May
28
comment Can AES be considered as Perfectly Secure?
More concretely, "perfectly secure" means that mathematically, the ciphertext contains no information about the message unless you have the key (except for a maximum possible length). That said, it's a poor choice of terminology, because one-time pads are susceptible to some forms of attack (for instance, they are malleable).
May
28
comment Is it practical to use a stream cipher in a block cipher mode?
Cryptography is not an subject where you should endeavor to be creative. What do you hope to accomplish with such a construct? What shortcoming of a stream cipher are you aiming to overcome?
May
26
comment One time pad in CBC mode?
The point @mikeazo is trying to make is that your question is nonsensical. It's like asking whether or not it's safer to have anti-lock brakes on a jet-ski. Just as anti-lock brakes only apply to wheeled vehicles, CBC mode only applies to block ciphers — but one-time pads are a form of stream cipher. The property you want to avoid is malleability, but this is not something CBC defends against as it is trivially malleable. You are looking for cryptographic authenticity.
May
26
comment HKDF entropy extraction
Both any new cryptographic concept added to a system and any line of cryptographic code written brings non-negligible risk of messing it up. Cryptographers strive to use the absolute minimum necessary to provide the required security to a system.
May
24
comment HKDF entropy extraction
Again, if you are trying to defend against an operating system that is actively working against you, you have already lost. CryptGenRandom may very well be backdoored. If it is, you have no reasonable expectation that any other function of the operating system is acting faithfully.
May
22
comment HKDF entropy extraction
This is security theater. First, CryptGenRandom already collects entropy from mouse movements, keystroke timings, etc — and using a much more well-tuned algorithm than you are likely to. Second, if Microsoft is untrustworthy and CryptGenRandom is backdoored, you're already screwed. Just use the output of CryptGenRandom and spend your leftover time addressing attack scenarios with a higher ratio of risk vs mitigation effort.
May
21
comment one-way deterministic hash for low entropy input?

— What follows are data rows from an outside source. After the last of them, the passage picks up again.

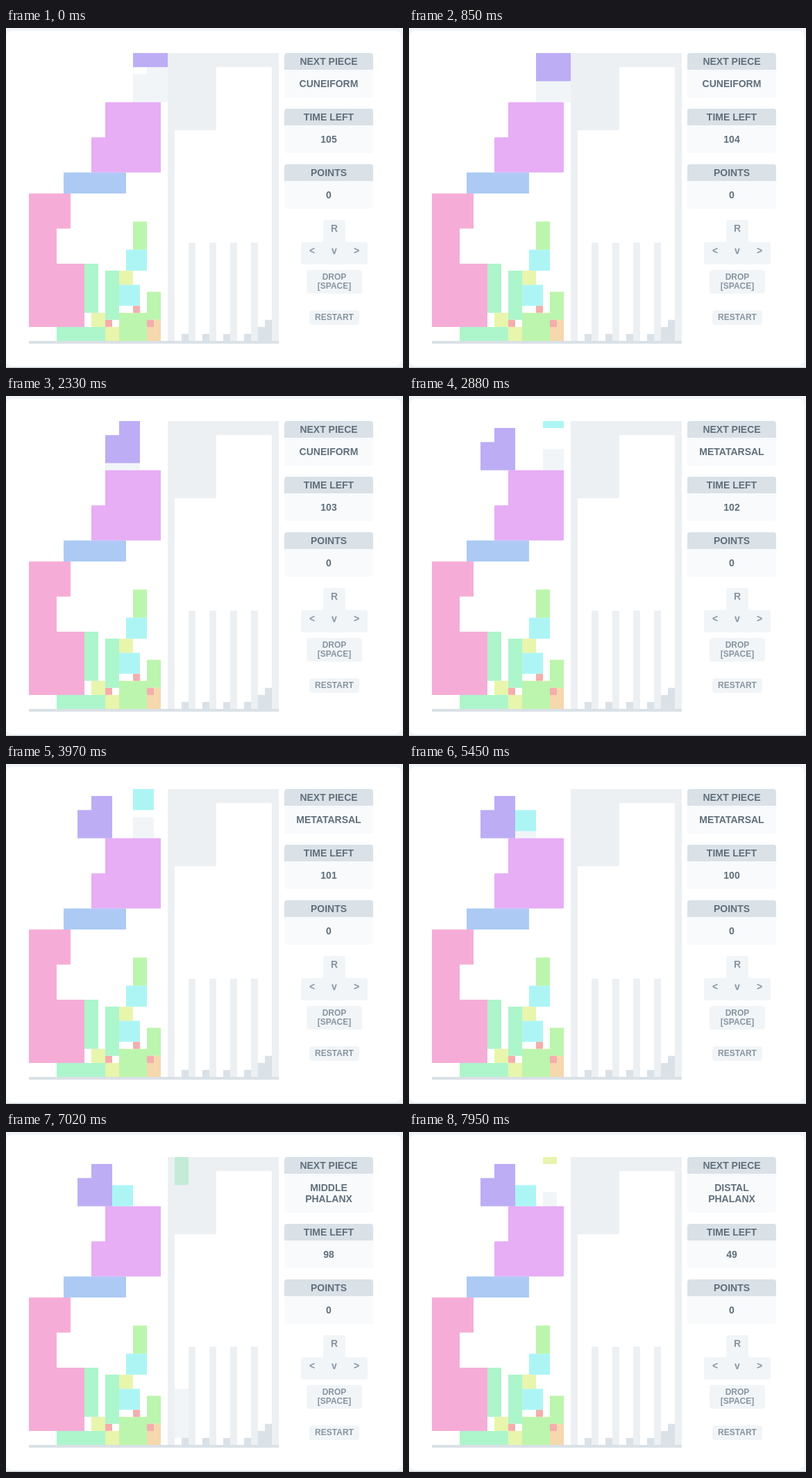
An HTML page with a canvas for the animation above (8 s loop, 572x489 px).

```html
<!DOCTYPE html>
<html lang="en">
<head>
<meta charset="utf-8">
<title>Bone stacking game</title>
<style>
  html, body { margin: 0; width: 100%; height: 100%; overflow: hidden; background: #f1f5f8; }
  body { position: relative; font: bold 14px/16px "Liberation Sans", Arial, sans-serif; color: #606f7b; text-align: center; }
  canvas { position: absolute; left: 0; top: 0; display: block; }
  .side { position: absolute; left: 401px; top: 36px; width: 128px; }
  .panel { margin-bottom: 16px; border-radius: 4px; overflow: hidden; background: #f8fafc; }
  .panel h2 { margin: 0; font: inherit; line-height: 24px; background: #dae1e7; }
  .panel div { padding: 12px 0; white-space: pre-line; }
  .keys { position: relative; left: 8px; color: #8795a1; }
  .key { box-sizing: border-box; margin: 0 auto; padding-top: 4px; width: 32px; height: 32px; background: #f1f5f8; border-radius: 4px; }
  .key.top { border-radius: 4px 4px 0 0; }
  .row { display: flex; width: 96px; margin: 0 auto; background: #f1f5f8; border-radius: 4px; }
  .key.small { font-size: 12px; line-height: 13px; }
  .drop { width: 80px; height: 34px; margin-top: 8px; }
  .restart { width: 72px; height: 21px; margin-top: 24px; }
</style>
</head>
<body>
<canvas id="board" width="572" height="489"></canvas>
<div class="side">
  <div class="panel"><h2>NEXT PIECE</h2><div id="next"></div></div>
  <div class="panel"><h2>TIME LEFT</h2><div id="time"></div></div>
  <div class="panel"><h2>POINTS</h2><div>0</div></div>
  <div class="keys">
    <div class="key top">R</div>
    <div class="row"><div class="key">&lt;</div><div class="key">v</div><div class="key">&gt;</div></div>
    <div class="key small drop">DROP<br>[SPACE]</div>
    <div class="key small restart">RESTART</div>
  </div>
</div>
<script>
const LOOP = 8000, ROWS = 41, CENTER = 17;
const FALL = 515, FIRST_FALL = -215, FAULT_PAUSE = 550;
const DARK = '#dae1e7', GHOST = '#f1f5f8';
const ctx = document.getElementById('board').getContext('2d');
const nextBox = document.getElementById('next');
const timeBox = document.getElementById('time');

// Rectangles are [column, row, width, height] in cells.
const block = (w, h) => [[0, 0, w, h]];
const shift = (rects, col, row) => rects.map(([x, y, w, h]) => [x + col, y + row, w, h]);
const turn = rects => rects.map(([x, y, w, h]) => [y, x, h, w]);

// Each bone takes the next hue around the colour wheel.
const bones = {
  distal: { label: 'DISTAL\nPHALANX', shape: block(1, 1), at: [[15, 36], [11, 38], [17, 38]] },
  hallux: { shape: block(2, 3), at: [[17, 38]] },
  middle: { label: 'MIDDLE\nPHALANX', shape: block(2, 2), at: [[13, 31], [9, 37], [11, 39]] },
  proximal: { shape: block(2, 4), at: [[15, 24], [17, 34], [13, 37], [15, 37]] },
  metatarsal: { label: 'METATARSAL', shape: block(2, 7), at: [[8, 30], [11, 31], [4, 39, true]] },
  cuneiform: { label: 'CUNEIFORM', shape: block(3, 3), at: [[14, 28], [13, 33]] },
  cuboid: { shape: block(9, 3), at: [[5, 17]] },
  navicular: { shape: [[2, 0, 3, 2], [0, 2, 5, 4]], at: [] },
  talus: { shape: [[2, 0, 8, 10], [0, 5, 2, 5]], at: [[9, 7]] },
  calcaneus: { shape: [[0, 0, 6, 5], [0, 5, 4, 14], [4, 10, 4, 9]], at: [[0, 20]] }
};
Object.values(bones).forEach((bone, i) => { bone.color = `hsl(${i * 36}, 78%, 82%)`; });

const stack = Object.values(bones).reverse().flatMap(({ color, shape, at }) =>
  at.map(([c, r, turned]) => ({ color, rects: shift(turned ? turn(shape) : shape, c, r) })));
const slots = [23, 26, 29, 32];
const walls = [[20, 0, 16, 2], [20, 2, 7, 9], [20, 11, 1, 30], [35, 2, 1, 39],
  ...slots.map(c => [c, 27, 1, 14])];
const bumps = [...slots.map(c => [c - 1, 40, 1, 1]), [33, 39, 1, 2], [34, 38, 1, 3]];

const queue = ['navicular', 'cuneiform', 'metatarsal', 'middle', 'distal'].map(name => bones[name]);
// Runs of key presses: start, gap, keys (a space is a hard drop).
const runs = [
  [1930, 120, '<<<<<<<<'], [3030, 80, '<<'], [3570, 140, '<>>'], [4130, 160, '<<'],
  [4750, 0, '<'], [5530, 160, 'v >'], [6320, 165, '>>>>'], [7100, 150, '<< ']
];

const overlap = (a, b) => a.some(([x, y, w, h]) =>
  b.some(([c, r, n, m]) => x < c + n && c < x + w && y < r + m && r < y + h));

const bodyOf = (s, row = s.row) => shift(queue[s.index].shape, s.col, row);

function landing(s) {
  const solid = [[0, ROWS, 36, 1], ...bumps, ...s.placed.flatMap(p => p.rects)];
  let row = s.row;
  while (!overlap(bodyOf(s, row + 1), solid)) row++;
  return row;
}

function spawn(s, index) {
  const shape = queue[index].shape;
  const w = Math.max(...shape.map(r => r[0] + r[2]));
  const h = Math.max(...shape.map(r => r[1] + r[3]));
  return { ...s, index, col: CENTER - Math.floor(w / 2), row: 1 - h, paused: false };
}

function lock(s) {
  const piece = { color: queue[s.index].color, rects: bodyOf(s) };
  return spawn({ ...s, placed: [...s.placed, piece] }, s.index + 1);
}

const fall = s => s.row < landing(s) ? { ...s, row: s.row + 1 } : lock(s);

// Covering the mould halves the time and discards the piece.
function drop(s) {
  const landed = { ...s, row: landing(s) };
  if (!overlap(bodyOf(landed), walls)) return lock(landed);
  return { ...landed, paused: true, time: Math.floor(s.time / 2) };
}

const actions = {
  '<': s => ({ ...s, col: s.col - 1 }),
  '>': s => ({ ...s, col: s.col + 1 }),
  'v': fall,
  ' ': drop,
  tick: fall,
  second: s => fall({ ...s, time: s.time - 1 })
};

function play() {
  const events = runs.flatMap(([t, gap, keys]) => [...keys].map((key, i) => [t + i * gap, key]));
  for (let i = 0, t = FIRST_FALL; t < LOOP; t += FALL, i++) events.push([t, i % 2 ? 'tick' : 'second']);
  events.sort((a, b) => a[0] - b[0]);

  let s = spawn({ placed: stack, time: 106 }, 0), resume = 0;
  const states = [];
  for (const [t, action] of events) {
    if (s.paused) continue;
    s = actions[action](s);
    states.push([t, s]);
    if (s.paused) resume = t + FAULT_PAUSE;
  }
  if (s.paused) states.push([resume, spawn(s, s.index + 1)]);
  return states;
}

const yAt = r => 36 + Math.max(0, r) * 10.1;

function fill(color, rects) {
  ctx.fillStyle = color;
  ctx.beginPath();
  for (const [x, y, w, h] of rects)
    if (y + h > 0) ctx.rect(33 + x * 10, yAt(y), w * 10, yAt(y + h) - yAt(y));
  ctx.fill();
}

function drawCard() {
  ctx.fillStyle = '#f1f5f8';
  ctx.fillRect(0, 0, 572, 489);
  ctx.fillStyle = '#fff';
  ctx.beginPath();
  ctx.roundRect(1, 4, 568, 482, 8);
  ctx.fill();
  ctx.fillStyle = '#c4c8cb';
  ctx.fillRect(0, 488, 572, 1);
}

function setText(box, text) {
  if (box.textContent !== text) box.textContent = text;
}

const states = play();

function draw(t) {
  const s = states.filter(([at]) => at <= t).pop()[1];
  drawCard();
  fill(GHOST, bodyOf(s, landing(s)));
  for (const { color, rects } of s.placed) fill(color, rects);
  fill(queue[s.index].color, bodyOf(s));
  ctx.globalAlpha = 0.5;
  fill(DARK, walls);
  ctx.globalAlpha = 1;
  fill(DARK, bumps);
  ctx.fillRect(33, 450, 360, 4);

  const following = queue[Math.min(s.index + 1, queue.length - 1)];
  setText(nextBox, following.label);
  setText(timeBox, String(s.time));
}

const start = performance.now();
function frame() {
  draw((performance.now() - start) % LOOP);
  requestAnimationFrame(frame);
}
frame();
</script>
</body>
</html>
```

The best you can do in this case is something like an HMAC with a secret key. If an attacker doesn't have the key (or an oracle), they won't be able to enumerate the hashes.

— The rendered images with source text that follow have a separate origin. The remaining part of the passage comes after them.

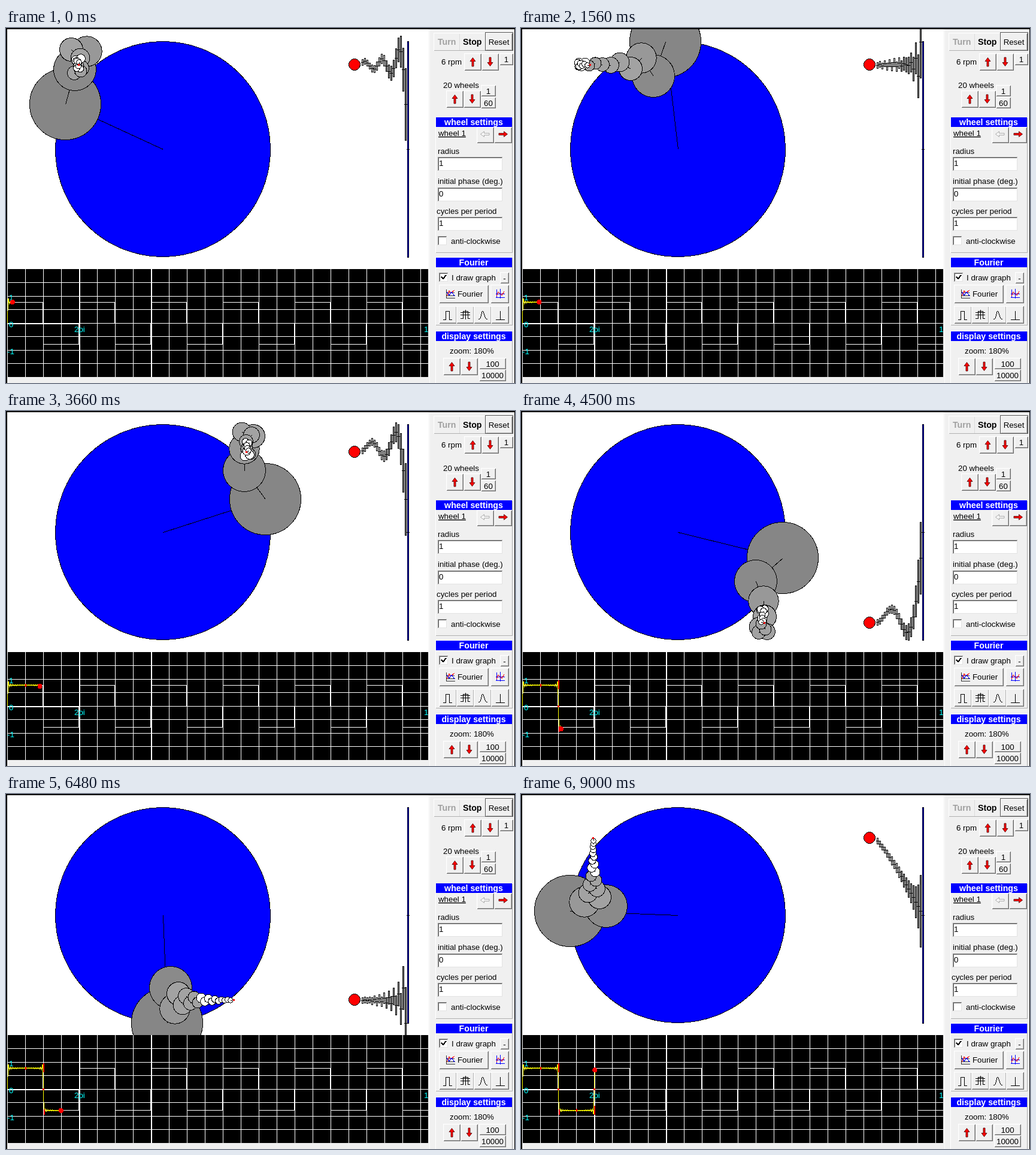
Animation of 850 by 592 pixels, one loop 9060 ms. Source, as an HTML page:

```html
<!DOCTYPE html>
<html lang="en">
<head>
<meta charset="utf-8">
<title>Fourier wheels</title>
<style>
html, body { margin: 0; width: 100%; height: 100%; overflow: hidden; background: #f0f0f0; }
svg { display: block; width: 850px; height: 592px; shape-rendering: crispEdges; }
text { font: 13.3px "Liberation Sans", Arial, sans-serif; white-space: pre; }
.bold { font-weight: bold; font-size: 14.2px; }
</style>
</head>
<body>
<svg id="stage" viewBox="0 0 850 592" xmlns="http://www.w3.org/2000/svg"></svg>
<script>
const LOOP = 9060, STEP = 60, FIRST_STEP = 11;
const WHEELS = 20, RADIUS = 180, CENTER = { x: 262, y: 202.3 };
const AXIS_Y = 492, UNIT = 45, GRAPH_X = 2;
const stage = document.getElementById("stage");
const degreesAt = step => 0.14 + 2.25 * step;

const rect = (x, y, w, h, fill, extra = "") =>
  `<rect x="${x}" y="${y}" width="${w}" height="${h}" fill="${fill}" ${extra}/>`;
const path = (d, stroke = "#000", fill = "none", extra = "") =>
  `<path d="${d}" stroke="${stroke}" fill="${fill}" ${extra}/>`;
const text = (x, y, s, fill = "#000", extra = "") =>
  `<text x="${x}" y="${y}" fill="${fill}" ${extra}>${s}</text>`;

// Two-tone edge: one colour on the top-left, the other on the bottom-right.
const bevel = (x, y, w, h, topLeft, bottomRight) =>
  path(`M${x + .5} ${y + h - .5}V${y + .5}H${x + w - .5}`, topLeft) +
  path(`M${x + .5} ${y + h - .5}H${x + w - .5}V${y + .5}`, bottomRight);
const button = (x, y, w, h, label = "") =>
  rect(x, y, w, h, "#f0f0f0") + bevel(x, y, w, h, "#fff", "#696969") +
  bevel(x + 1, y + 1, w - 2, h - 2, "#f4f4f4", "#b0b0b0") +
  text(x + w / 2, y + h / 2 + 5, label, "#000", 'text-anchor="middle"');
const sunken = (x, y, w, h) =>
  rect(x, y, w, h, "#fff") + bevel(x, y, w, h, "#909090", "#e3e3e3") +
  bevel(x + 1, y + 1, w - 2, h - 2, "#606060", "#fff");
const field = (y, value) => sunken(721, y, 108, 23) + text(723, y + 15, value);
const title = (y, s) => rect(718, y, 127, 16, "#00f") +
  text(781, y + 13, s, "#fff", 'class="bold" text-anchor="middle"');
const group = (y, h) => bevel(717, y, 129, h, "#fff", "#b0b0b0");
const arrow = (x, y, angle, fill = "#f00", stroke = "#400") =>
  path("M0-7.5L4.5-1.5H1.5V7H-1.5V-1.5H-4.5Z", stroke, fill,
    `stroke-width=".8" shape-rendering="auto" transform="translate(${x} ${y}) rotate(${angle})"`);
const arrowPair = (x, y) => button(x, y, 29, 29) + button(x + 29, y, 29, 29) +
  arrow(x + 14.5, y + 15, 0) + arrow(x + 43.5, y + 14, 180);

function controls() {
  return rect(706, 0, 144, 592, "#f0f0f0") + rect(707, 2, 1, 590, "#fafafa") +
    bevel(714, 8, 87, 30, "#fff", "#b0b0b0") + rect(757, 10, 1, 27, "#dcdcdc") +
    text(721, 28, "Turn", "#a0a0a0", 'class="bold"') +
    text(763, 28, "Stop", "#000", 'class="bold"') +
    button(800, 8, 46, 30, "Reset") + path("M800.5 7.5H846.5V37.5H800.5Z", "#555") +
    text(727, 61, "6 rpm") + arrowPair(765, 42) + button(824, 42, 23, 20, "1") +
    text(730, 100, "20 wheels") + arrowPair(735, 104) +
    button(793, 95, 25, 19, "1") + button(793, 115, 25, 19, "60") +

    group(149, 226) + title(149, "wheel settings") +
    text(722, 180, "wheel 1", "#000", 'text-decoration="underline"') +
    button(786, 165, 29, 27) + button(815, 165, 30, 27) +
    arrow(800, 177, -90, "#f8f8f8", "#999") + arrow(830, 177, 90) +
    text(721, 210, "radius") + field(215, "1") +
    text(721, 260, "initial phase (deg.)") + field(266, "0") +
    text(719, 310, "cycles per period") + field(315, "1") +
    sunken(721, 347, 15, 15) + text(743, 360, "anti-clockwise") +

    group(382, 114) + title(383, "Fourier") +
    sunken(723, 408, 15, 15) + path("M727 415L730 418L735 412", "#000", "none", 'stroke-width="2"') +
    text(744, 421, "I draw graph") + button(825, 407, 15, 19, "-") +
    button(723, 428, 83, 31) + text(754, 448, "Fourier") + button(809, 428, 31, 31) +
    path("M735.5 436V450.5H750M735 446.5H750M735 441.5H749", "#333") +
    path("M736 447L740 438L743 442L749 437", "#f00") +
    path("M736 440L740 446L744 440L749 447", "#00f") +
    path("M818 443.5H833M825.5 435V451M818 449.5H833M819.5 436V450", "#00f") +
    path("M819 447L822 440L828 446L832 439", "#f00") +
    [723, 752, 781, 810].map(x => button(x, 463, 30, 30)).join("") +
    path("M730 486.5H734.5V472.5H740.5V486.5H745") +
    path("M759 478.5H775M767.5 470V486M759 484.5H763.5V472.5H771.5V484.5H775M759 474.5H775") +
    path("M789 486C795 486 793 472 796 472S798 486 804 486") +
    path("M818 486.5H833M825.5 486V472") +

    group(505, 90) + title(506, "display settings") + text(741, 543, "zoom: 180%") +
    arrowPair(730, 550) + button(790, 550, 45, 19, "100") + button(790, 569, 45, 20, "10000");
}

function graph() {
  let grid = "", wave = `M2.5 ${AXIS_Y}`;
  for (let x = 2; x < 706; x += 30) grid += `M${x + .5} 402V582`;
  for (let i = 1; i < 8; i++) grid += `M2 ${Math.floor(402 + i * 22.5) + .5}H705`;
  // Each edge steps one pixel to the right where it crosses the axis.
  for (let i = 0; i < 12; i++) {
    const edge = 61.5 + i * 60;
    wave += `V${i % 2 ? 527.5 : 457.5}H${edge}V${AXIS_Y}H${edge + 1}`;
  }
  return rect(2, 402, 703, 180, "#000") + path(grid, "#fff") + path(wave, "#fff") +
    path("M123 402V582M243 402V582M2 492.5H122", "#fff", "none", 'stroke-width="2"') +
    text(5, 454, "1", "#0ff") + text(5, 499, "0", "#0ff") + text(2, 544, "-1", "#0ff") +
    text(114, 507, "2pi", "#0ff") + text(698, 507, "1", "#0ff");
}

const wheelFill = k => k > 9 ? "#fff" : ["#00f", "#868686", "#8a8a8a", "#989898"][k] || "#a2a2a2";
const each = draw => Array.from({ length: WHEELS }, (_, k) => draw(k, RADIUS / (2 * k + 1))).join("");

stage.innerHTML =
  '<clipPath id="view"><rect x="2" y="2" width="704" height="400"/></clipPath>' +
  '<clipPath id="plot"><rect x="2" y="402" width="703" height="180"/></clipPath>' +
  rect(0, 0, 850, 592, "#f0f0f0") + rect(1, 1, 705, 401, "#fff") +
  '<g clip-path="url(#view)">' +
  each((k, r) => `<circle class="wheel" r="${r - .5}" fill="${wheelFill(k)}" stroke="#000"/>` +
    '<path class="spoke" stroke="#000"/>') +
  '<circle id="tip" r="1.5" fill="#f00"/>' +
  each((k, r) => `<g class="bar">${rect(670.5 - 4 * k, -r + .5, 2, 2 * r, wheelFill(k), 'stroke="#000"')}` +
    path(`M${669 - 4 * k} .5H${674 - 4 * k}`) + "</g>") +
  '<circle id="bob" cx="582" r="9.5" fill="#f00" stroke="#000"/></g>' +
  '<g clip-path="url(#plot)">' + graph() + '<path id="trace" stroke="#ff0" fill="none"/>' +
  [[90, "M32 455h2v5h-2z"], [180, "M62 449h2v15h-2zM61 491h3v3h-3z"],
   [180, "M63 526h2v9h-2z"], [270, "M92 525h2v5h-2z"], [360, "M122 520h2v15h-2zM121 491h3v3h-3z"]]
    .map(([from, d]) => path(d, "none", "#f00", `class="mark" data-from="${from}"`)).join("") +
  '<circle id="pen" r="4" fill="#f00"/></g>' + controls() +
  rect(0, 0, 850, 2, "#000") + rect(0, 0, 2, 592, "#000") + rect(849, 0, 1, 592, "#000");

const all = s => [...stage.querySelectorAll(s)];
const [wheels, spokes, bars, marks] = [".wheel", ".spoke", ".bar", ".mark"].map(all);
const [tip, bob, trace, pen] = ["tip", "bob", "trace", "pen"].map(id => document.getElementById(id));
const set = (el, attributes) => {
  for (const name in attributes) el.setAttribute(name, attributes[name]);
};

// Centre of every wheel plus the final tip; odd harmonics alternate in direction.
function chain(degrees) {
  let { x, y } = CENTER;
  const points = [{ x, y }];
  for (let k = 0; k < WHEELS; k++) {
    const n = 2 * k + 1, a = n * degrees * Math.PI / 180;
    x += (k % 2 ? 1 : -1) * RADIUS / n * Math.cos(a);
    y -= RADIUS / n * Math.sin(a);
    points.push({ x, y });
  }
  return points;
}

const samples = Array.from({ length: LOOP / STEP + FIRST_STEP }, (_, i) => {
  const degrees = degreesAt(i);
  return {
    x: GRAPH_X + degrees / 3,
    y: AXIS_Y + (chain(degrees)[WHEELS].y - CENTER.y) * UNIT / RADIUS
  };
});

function draw(step) {
  const degrees = degreesAt(step);
  const points = chain(degrees).map(p => ({ x: Math.round(p.x), y: Math.round(p.y) }));
  for (let k = 0; k < WHEELS; k++) {
    const p = points[k], q = points[k + 1];
    set(wheels[k], { cx: p.x, cy: p.y });
    set(spokes[k], { d: `M${p.x + .5} ${p.y + .5}L${q.x + .5} ${q.y + .5}` });
    set(bars[k], { transform: `translate(0 ${p.y})` });
  }
  const end = points[WHEELS];
  set(tip, { cx: end.x + .5, cy: end.y + .5 });
  set(bob, { cy: end.y });
  const now = samples[step];
  set(pen, { cx: now.x + .5, cy: now.y + .5 });
  set(trace, { d: `M2.5 ${AXIS_Y}L` + samples.slice(0, step + 1).map(s => `${s.x + .5} ${s.y + .5}`).join("L") });
  for (const mark of marks)
    mark.style.display = degrees > mark.dataset.from ? "" : "none";
}

const start = performance.now();
function tick() {
  const time = (performance.now() - start) % LOOP;
  draw(FIRST_STEP + Math.floor(time / STEP));
  requestAnimationFrame(tick);
}
tick();
</script>
</body>
</html>
```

May
20
comment Can i get a list of over hard and long RSA keys? i think i have found a vulnerability in RSA Algorithm
Sorry, but unless you have discovered a new branch of mathematics, it is overwhelmingly likely that you have not found a way to quickly factor large primes.
May
18
comment Building a combined encryption scheme from two encryption schemes that's secure if at least on of them is secure
What directions have you tried? The hint in the question, plus @MaartenBodewes's answer is 98% of the solution.
May
15
comment Authenticate a short message with redundant encryption instead of using a MAC?
If you are validating tens of thousands of these per second, are you certain your assumption holds that sub-millisecond resolution is good enough to guarantee uniqueness?
May
15
comment Authenticate a short message with redundant encryption instead of using a MAC?
Yes, this would absolutely not work with a stream cipher, as flipping the same bit in both halves would result in the same plaintext output.
May
11
comment AES_GMAC implementation
To elaborate on @SOJPM's comment, it seems suspicious that you would have any need to implement AES-GCM as a person with a non-cryptographic background. If this is for a class, it's curious that there would be an expectation of implementing such an algorithm without having previously analyzed the construction. So it, frighteningly, looks like you might actually be trying to implement this for a real-world use.
May
1
comment Block cipher does not provide security by itself
Put succinctly by Bruce Schneier, cryptography is not magic dust you can sprinkle on your software to confer the property of "security".